INSTRUCTIONS TO FOLLOW
In the records below, begin at the line that has "743C313 748 315" and stop after the line that has "145C152 143 166"; quote those lines verbatim and nothing more.

::::::::

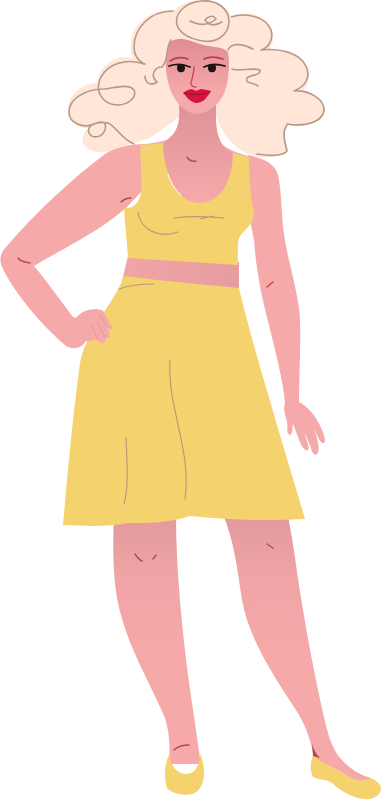
<!DOCTYPE html>
<html lang="en">
<head>
<meta charset="utf-8">
<title>Woman in a yellow two-piece</title>
<style>
:root{--paper:#fff;--skin:#f6a9a9;--shade:#e39a9d;--hair:#ffe6d8;--strand:#b59a88;--cloth:#f4d36e;--seam:#b99a78;--crease:#b9474d;--lip:#d4143f;--ink:#1d1416}
html,body{margin:0;background:var(--paper);overflow:hidden}
svg{display:block;width:382px;height:800px}
.skin{fill:var(--skin)}
.hair{fill:var(--hair)}
.cloth{fill:var(--cloth)}
.line{fill:none;stroke-linecap:round;stroke-linejoin:round}
.strands{stroke:var(--strand);stroke-width:1.6}
.seams{stroke:var(--seam);stroke-width:1.2}
.creases{stroke:var(--crease);stroke-width:1.4}
</style>
</head>
<body>
<svg viewBox="0 0 382 800" role="img" aria-label="Standing blonde woman in a yellow top, skirt and flat shoes, one hand on her hip">
<defs>
<linearGradient id="leg-shade" gradientUnits="userSpaceOnUse" x1="0" y1="515" x2="0" y2="660"><stop offset="0" stop-color="#e39a9d"/><stop offset=".45" stop-color="#f0a4a5"/><stop offset="1" stop-color="#f6a9a9"/></linearGradient>
<linearGradient id="neck-shade" gradientUnits="userSpaceOnUse" x1="0" y1="104" x2="0" y2="200"><stop offset="0" stop-color="#de9297"/><stop offset="1" stop-color="#f6a9a9"/></linearGradient>
<linearGradient id="face-shade" gradientUnits="userSpaceOnUse" x1="0" y1="36" x2="0" y2="92"><stop offset="0" stop-color="#dd8a90"/><stop offset="1" stop-color="#f6a9a9"/></linearGradient>
<linearGradient id="waist-shade" gradientUnits="userSpaceOnUse" x1="125" y1="0" x2="240" y2="0"><stop offset="0" stop-color="#f0a4a6"/><stop offset="1" stop-color="#e79da0"/></linearGradient>
</defs>

<g id="hair-back">
<path class="hair" d="M176 10C160 8 141 17 134 31C129 42 130 52 133 58C120 54 105 61 99 75C98 80 97 83 97 83C82 83 69 95 68 108C67 121 77 129 90 128C82 133 80 141 86 147C94 155 112 153 124 146L150 138L178 118L216 116C222 132 231 146 246 153C262 160 279 158 287 151C284 142 283 133 287 125C301 129 318 124 324 113C326 102 316 94 304 90C313 77 307 60 295 54C286 48 276 50 270 48C277 37 272 24 262 18C253 12 240 13 231 16C225 5 214 0 202 0C191 0 181 4 176 10Z"/>
<g class="line strands">
<path d="M173 11C149 11 134 29 134 47C134 54 137 60 144 64"/>
<path d="M145 64C127 58 109 63 101 77C94 91 102 104 117 105C130 105 137 96 134 90C129 83 113 88 104 89C85 89 69 99 69 112C69 123 83 129 94 124C103 120 107 122 105 130C102 138 92 139 89 133C86 126 96 121 108 123C118 128 120 138 134 144"/>
<path d="M231 17C247 12 266 17 271 30C274 40 268 48 261 50C278 48 299 52 306 66C311 77 306 86 294 91C309 90 325 99 324 111C322 122 306 127 287 124"/>
<path d="M287 125C281 133 286 145 287 151C283 156 270 156 257 154"/>
</g>
</g>

<g id="legs">
<path fill="url(#leg-shade)" d="M114 515C112 560 114 590 121 615C130 650 152 687 165 718C170 734 170 750 169 764L201 764C198 745 194 715 190 690C182 630 176 570 176 515Z"/>
<path fill="url(#leg-shade)" d="M222 512C234 540 237 567 242 600C249 640 276 679 296 710C307 727 312 744 314 760L352 773C340 760 332 748 328 733C317 690 304 620 297 572C294 550 291 530 287 512Z"/>
<g class="line creases">
<path d="M135 554C137 557 139 560 142 561M153 559L156 555M267 544L273 548"/>
<path d="M174 750C178 746 183 745 189 745"/>
</g>
</g>

<g id="shoes">
<path class="cloth" d="M169 754C164 766 164 779 167 788C172 794 184 796 193 794C201 791 205 780 204 769C203 762 202 757 200 754C200 767 193 775 185 774C176 773 170 764 169 754Z"/>
<path class="cloth" d="M313 755C310 763 310 771 313 777C319 780 326 779 332 783C341 791 352 798 364 799C374 800 381 795 381 788C380 783 376 780 370 778C362 783 354 780 345 774C334 767 322 764 313 755Z"/>
<path class="skin" d="M313 755C322 764 334 767 345 774C354 781 363 783 371 778C360 775 350 769 342 760L327 745Z"/>
<path fill="var(--crease)" d="M312 743C313 748 315 753 320 758L313 756Z"/>
</g>

<g id="right-arm">
<path class="skin" d="M248 155C262 158 275 163 278 175C282 193 281 214 284 234C288 263 298 290 300 318C301 347 299 374 299 402C308 407 314 414 318 422C322 429 325 436 325 441C324 445 321 443 319 439L314 429C317 437 320 447 318 453C315 457 312 453 311 448L305 433C306 440 310 447 308 450C304 452 300 443 298 437L293 424C292 428 293 434 290 435C286 434 288 427 287 421C285 415 283 409 285 403C283 380 275 350 269 325C261 295 256 268 254 240L246 200Z"/>
<path class="line creases" d="M267 287L273 282"/>
</g>

<g id="torso">
<path fill="url(#waist-shade)" d="M128 256L239 262L239 291L122 281Z"/>
<path class="skin" d="M140 145C152 143 166 142 174 136L218 140C224 148 234 152 248 156L240 208H146Z"/>
<path fill="url(#neck-shade)" d="M179 104C180 119 179 131 168 139C163 143 162 145 163 152C164 177 176 203 198 203C221 203 233 181 233 154C222 148 217 138 216 121L216 104Z"/>
<path class="line creases" d="M187 157C189 160 192 162 196 161"/>
</g>

<g id="left-arm">
<path class="skin" d="M145 144C130 144 117 147 105 154C73 178 37 211 7 246C0 253-1 259 2 267C12 289 39 323 65 345C70 349 75 349 80 346L86 341C92 342 96 339 98 341C102 344 105 342 105 338C109 340 111 336 109 333C113 330 112 326 108 320L103 311C97 308 88 310 83 315C80 318 77 319 73 317C60 300 46 280 34 266C62 249 99 232 127 207L143 190Z"/>
<path class="line creases" d="M18 258C21 262 25 262 30 263M121 202C124 199 127 198 131 198"/>
</g>

<g id="top">
<path class="cloth" d="M141 145L163 143C163 169 175 203 199 203C222 203 233 178 233 153L249 157C249 179 251 199 254 213C254 225 244 229 239 238C237 246 238 256 238 265C202 263 165 260 128 258C127 241 125 225 124 208C134 209 140 202 141 192C143 177 139 159 141 145Z"/>
<path class="line" stroke="var(--paper)" stroke-width="1" d="M168 174C171 183 175 190 181 195"/>
<g class="line seams">
<path d="M138 212C140 229 158 239 178 232"/>
<path d="M174 218C190 216 205 216 224 218M200 219L214 216"/>
</g>
</g>

<g id="skirt">
<path class="cloth" d="M124 276C162 281 201 284 239 288C247 322 257 357 268 394C280 436 293 478 305 519C268 521 229 520 190 516C171 523 147 523 128 523C107 527 86 526 63 525C68 469 73 414 80 363C83 345 94 329 104 312C112 300 119 289 124 276Z"/>
<g class="line seams">
<path d="M119 289C130 285 142 284 154 284"/>
<path d="M170 360C167 408 192 450 185 499"/>
<path d="M126 438C127 462 129 486 124 504"/>
</g>
</g>

<g id="hand-on-hip">
<path class="skin" d="M76 318C82 310 94 307 103 311L111 325C114 330 110 331 107 327C111 334 110 340 106 338C106 343 102 345 98 341C95 338 91 342 86 341C83 345 80 348 75 348Z"/>
<path class="line" stroke="var(--shade)" stroke-width="1" d="M100 315L107 327M97 321L105 337M92 326L98 340"/>
</g>

<g id="face">
<path fill="url(#face-shade)" d="M167 42C165 58 165 75 170 89C175 103 185 113 197 114C210 113 220 104 225 91C230 77 230 59 227 43L200 32Z"/>
<path class="line" stroke="#b5434d" stroke-width="1.8" d="M170 61C176 57 182 57 188 59M204 59C210 56 217 57 223 59"/>
<g id="eyes">
<path class="line" stroke="var(--ink)" stroke-width="1.8" d="M169 66C175 64 183 64 190 67M204 67C210 64 218 64 225 66"/>
<ellipse cx="181" cy="68" rx="4" ry="4.2" fill="var(--ink)"/>
<ellipse cx="212" cy="68" rx="4" ry="4.2" fill="var(--ink)"/>
</g>
<path class="line" stroke="#c9404e" stroke-width="1.3" d="M194 67C194 73 192 78 191 83C191 86 193 87 196 87"/>
<path fill="var(--lip)" d="M183 93C187 90 191 88 194 90C196 91 198 91 200 89C204 89 207 90 211 91C207 98 203 103 196 103C190 102 187 97 183 93Z"/>
<path class="line" stroke="#8f0d2b" stroke-width=".8" d="M184 93C192 95 202 95 210 92"/>
</g>

<g id="fringe">
<path class="hair" d="M176 9C167 18 158 35 153 51C150 60 146 69 145 77C148 83 155 85 159 82C154 77 154 70 163 67C167 57 166 49 171 41C181 36 188 40 197 43C209 48 221 45 228 52C230 61 229 71 228 82C233 88 247 87 253 82L262 72L253 45L231 17C225 5 214 0 202 0C191 0 181 4 176 9Z"/>
<g class="line strands">
<path d="M177 25C174 12 187 2 202 1C218 0 229 9 229 22C228 36 216 43 203 41C191 39 180 34 177 25"/>
<path d="M190 21C198 25 208 26 216 19C213 14 207 17 205 20C210 27 217 25 222 22"/>
<path d="M171 40C165 49 169 60 162 67C154 67 150 76 157 82C150 87 145 82 145 76"/>
<path d="M228 50C231 43 241 43 253 49M232 69C241 72 251 67 260 70C261 76 251 74 247 78C245 84 252 82 258 86"/>
</g>
</g>
</svg>
</body>
</html>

::::::::

RESULT FOR THIS TASK
<path fill="var(--crease)" d="M312 743C313 748 315 753 320 758L313 756Z"/>
</g>

<g id="right-arm">
<path class="skin" d="M248 155C262 158 275 163 278 175C282 193 281 214 284 234C288 263 298 290 300 318C301 347 299 374 299 402C308 407 314 414 318 422C322 429 325 436 325 441C324 445 321 443 319 439L314 429C317 437 320 447 318 453C315 457 312 453 311 448L305 433C306 440 310 447 308 450C304 452 300 443 298 437L293 424C292 428 293 434 290 435C286 434 288 427 287 421C285 415 283 409 285 403C283 380 275 350 269 325C261 295 256 268 254 240L246 200Z"/>
<path class="line creases" d="M267 287L273 282"/>
</g>

<g id="torso">
<path fill="url(#waist-shade)" d="M128 256L239 262L239 291L122 281Z"/>
<path class="skin" d="M140 145C152 143 166 142 174 136L218 140C224 148 234 152 248 156L240 208H146Z"/>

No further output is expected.